**Value**to`2`

kmol/m^{3}.

**Create and Verify Operating Point**

In the Trim the model dialog box, click **Start trimming**.

The operating point `op_trim1`

displays in
the **Linear Analysis Workspace**.

Double click `op_trim1`

to view the resulting
operating point.

In the Edit dialog box, select the **Input** tab.

The coolant temperature at steady state is 299 K, as desired.

**Linearize Model**

In the **Linear Analysis** tab, in the **Operating
Point** drop-down list, select `op_trim1`

.

Click **Step** to linearize
the model.

This option creates the linear model `linsys1`

in
the **Linear Analysis Workspace** and generates a
step response for this model. `linsys1`

uses `optrim1`

as
its operating point.

The step response from feed concentration to output `CSTR/2`

displays
an interesting inverse response. An examination of the linear model
shows that `CSTR/2`

is the residual CSTR concentration, `C_A`

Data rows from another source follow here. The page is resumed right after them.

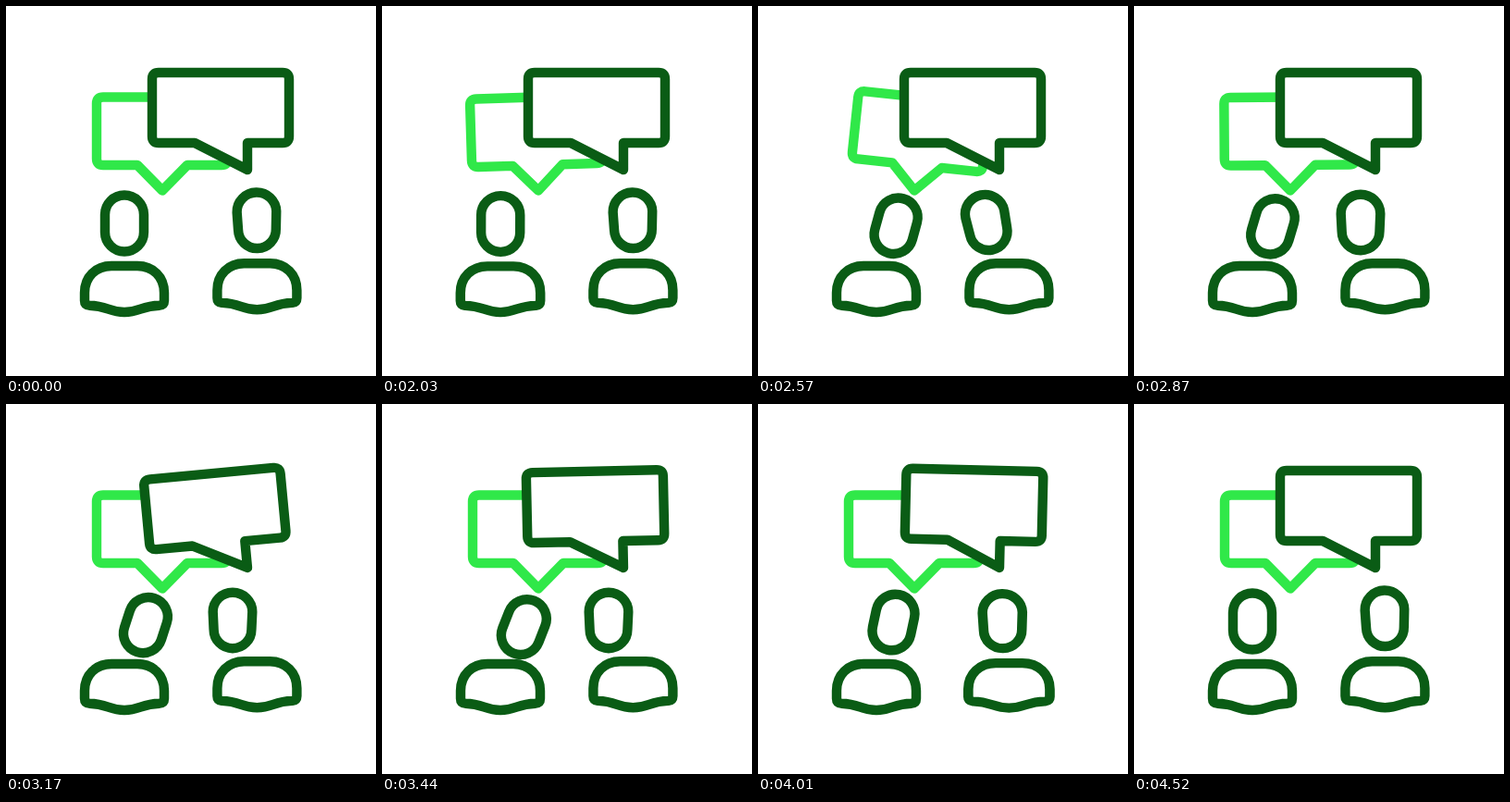
Recreate the animation shown at these times as an HTML page. Size 400 by 400 pixels, loop 4.55 s.

```html
<!DOCTYPE html>
<html lang="en">
<head>
<meta charset="utf-8">
<title>Two people talking</title>
<style>
  html, body { margin: 0; width: 100%; height: 100%; overflow: hidden; background: #fff; }
  svg { display: block; width: 100%; height: 100%; }
</style>
</head>
<body>
<svg viewBox="0 0 400 400" fill="none" stroke="#0a5c15" stroke-width="10.4" stroke-linecap="round" stroke-linejoin="round">
  <defs>
    <path id="torso" d="M-43 30.500 Q-43 35 -38 35.700 C-18 36 -17 43 0 43 C17 43 18 36 38 35.700 Q43 35 43 30.500 V22 C43 5 31 -7 14 -7 H-14 C-31 -7 -43 5 -43 22 Z"/>
  </defs>
  <path id="lightBubble" stroke="#30e849" d="M105 98.500 H233 Q240 98.500 240 105.500 V165 Q240 172 233 172 H196 L169 199.500 L142 172 H105 Q98 172 98 165 V105.500 Q98 98.500 105 98.500 Z"/>
  <path id="darkBubble" fill="#fff" d="M165 72 H299 Q306 72 306 79 V141 Q306 148 299 148 H261 V177 L204 148 H165 Q158 148 158 141 V79 Q158 72 165 72 Z"/>
  <use id="leftBody" href="#torso"/>
  <use id="rightBody" href="#torso"/>
  <path id="leftHead" d="M-21 -9.500 A21 21 0 0 1 21 -9.500 V9.500 A21 21 0 0 1 -21 9.500 Z"/>
  <path id="rightHead" d="M-21.300 -9.500 A21.300 21 0 0 1 21.300 -9.500 L20.400 9.500 A20.400 20.500 0 0 1 -20.400 9.500 Z"/>
</svg>
<script>
  const LOOP = 4550, START = 2030, STEP = 30;
  const $ = id => document.getElementById(id);
  const place = (id, value) => $(id).setAttribute('transform', value);
  const ease = u => (1 - Math.cos(Math.PI * u)) / 2;

  // Eased value of a list of [time, value] keys
  function track(t, keys) {
    if (t <= keys[0][0]) return keys[0][1];
    for (let i = 1; i < keys.length; i++) {
      const [t0, a] = keys[i - 1], [t1, b] = keys[i];
      if (t <= t1) return a + (b - a) * ease((t - t0) / (t1 - t0));
    }
    return keys[keys.length - 1][1];
  }

  // Decaying swing of a speech bubble around its tip
  const swing = t => track(t, [[0, 0], [160, -21], [472, 15.6], [702, -9.3], [992, 5], [1114, 0]]);

  // Quick sink and slow rise while a person turns
  const dip = (t, from, to) => track(t, [[from, 0], [from + (to - from) * 0.32, 1], [to, 0]]);

  function body(id, x, y, d) {
    place(id, `translate(${x} ${y + 43 + d * 0.8}) scale(${1 + d * 0.05} ${1 - d * 0.06}) translate(0 -43)`);
  }

  function head(id, x, y, angle, d) {
    place(id, `translate(${x} ${y + d * 4.6}) rotate(${angle}) scale(${1 + d * 0.025} ${1 - d * 0.05})`);
  }

  function draw(t) {
    place('lightBubble', `rotate(${swing(t - 2000)} 169 199.500)`);
    place('darkBubble', `rotate(${swing(t - 3116)} 261 177)`);

    const dl = dip(t, 2000, 2460) + dip(t, 4010, 4520);
    const dr = dip(t, 2045, 2540) + dip(t, 3670, 4185);
    body('leftBody', 128, 288, dl);
    body('rightBody', 271.4, 285.2, dr);

    const turn = track(t, [[2000, 0], [2460, 1], [4010, 1], [4520, 0]]);
    const nod = track(t, [[2250, 0], [2570, 3.5], [3130, 5.5], [3360, 11.5], [3645, 0]]);
    head('leftHead', 128 + 18.5 * turn, 235 + turn, 12 * turn, dl);
    $('leftHead').setAttribute('transform',
      `rotate(${nod} 119 280) ` + $('leftHead').getAttribute('transform'));

    const x = track(t, [[2045, 271.2], [2550, 247.2], [2900, 245], [3670, 245], [4185, 271.2]]);
    const y = track(t, [[2045, 232], [2550, 234.2], [3670, 234.2], [4185, 232]]);
    const tilt = track(t, [[2045, -1.5], [2550, -12], [2900, 0], [3670, 0], [4185, -1.5]]);
    head('rightHead', x, y, tilt, dr);
  }

  const origin = performance.now();
  function tick() {
    const t = (performance.now() - origin) % LOOP;
    draw(t < START ? 0 : START + Math.floor((t - START) / STEP) * STEP);
    requestAnimationFrame(tick);
  }
  tick();
</script>
</body>
</html>
```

.
When the feed concentration increases, `C_A`

increases
initially because more reactant is entering, which increases the reaction
rate. This rate increase results in a higher reactor temperature (output `CSTR/1`

),
which further increases the reaction rate and `C_A`

decreases
dramatically.

**Export Linearization Result**

If necessary, you can repeat any of these steps to improve your
model performance. Once you are satisfied with your linearization
result, in the Linear Analysis Tool, drag and drop it from the **Linear
Analysis Workspace** to the **MATLAB Workspace**.
You can now use your linear model to design an MPC controller.

Linear Analysis Tool | `linearize`

Was this topic helpful?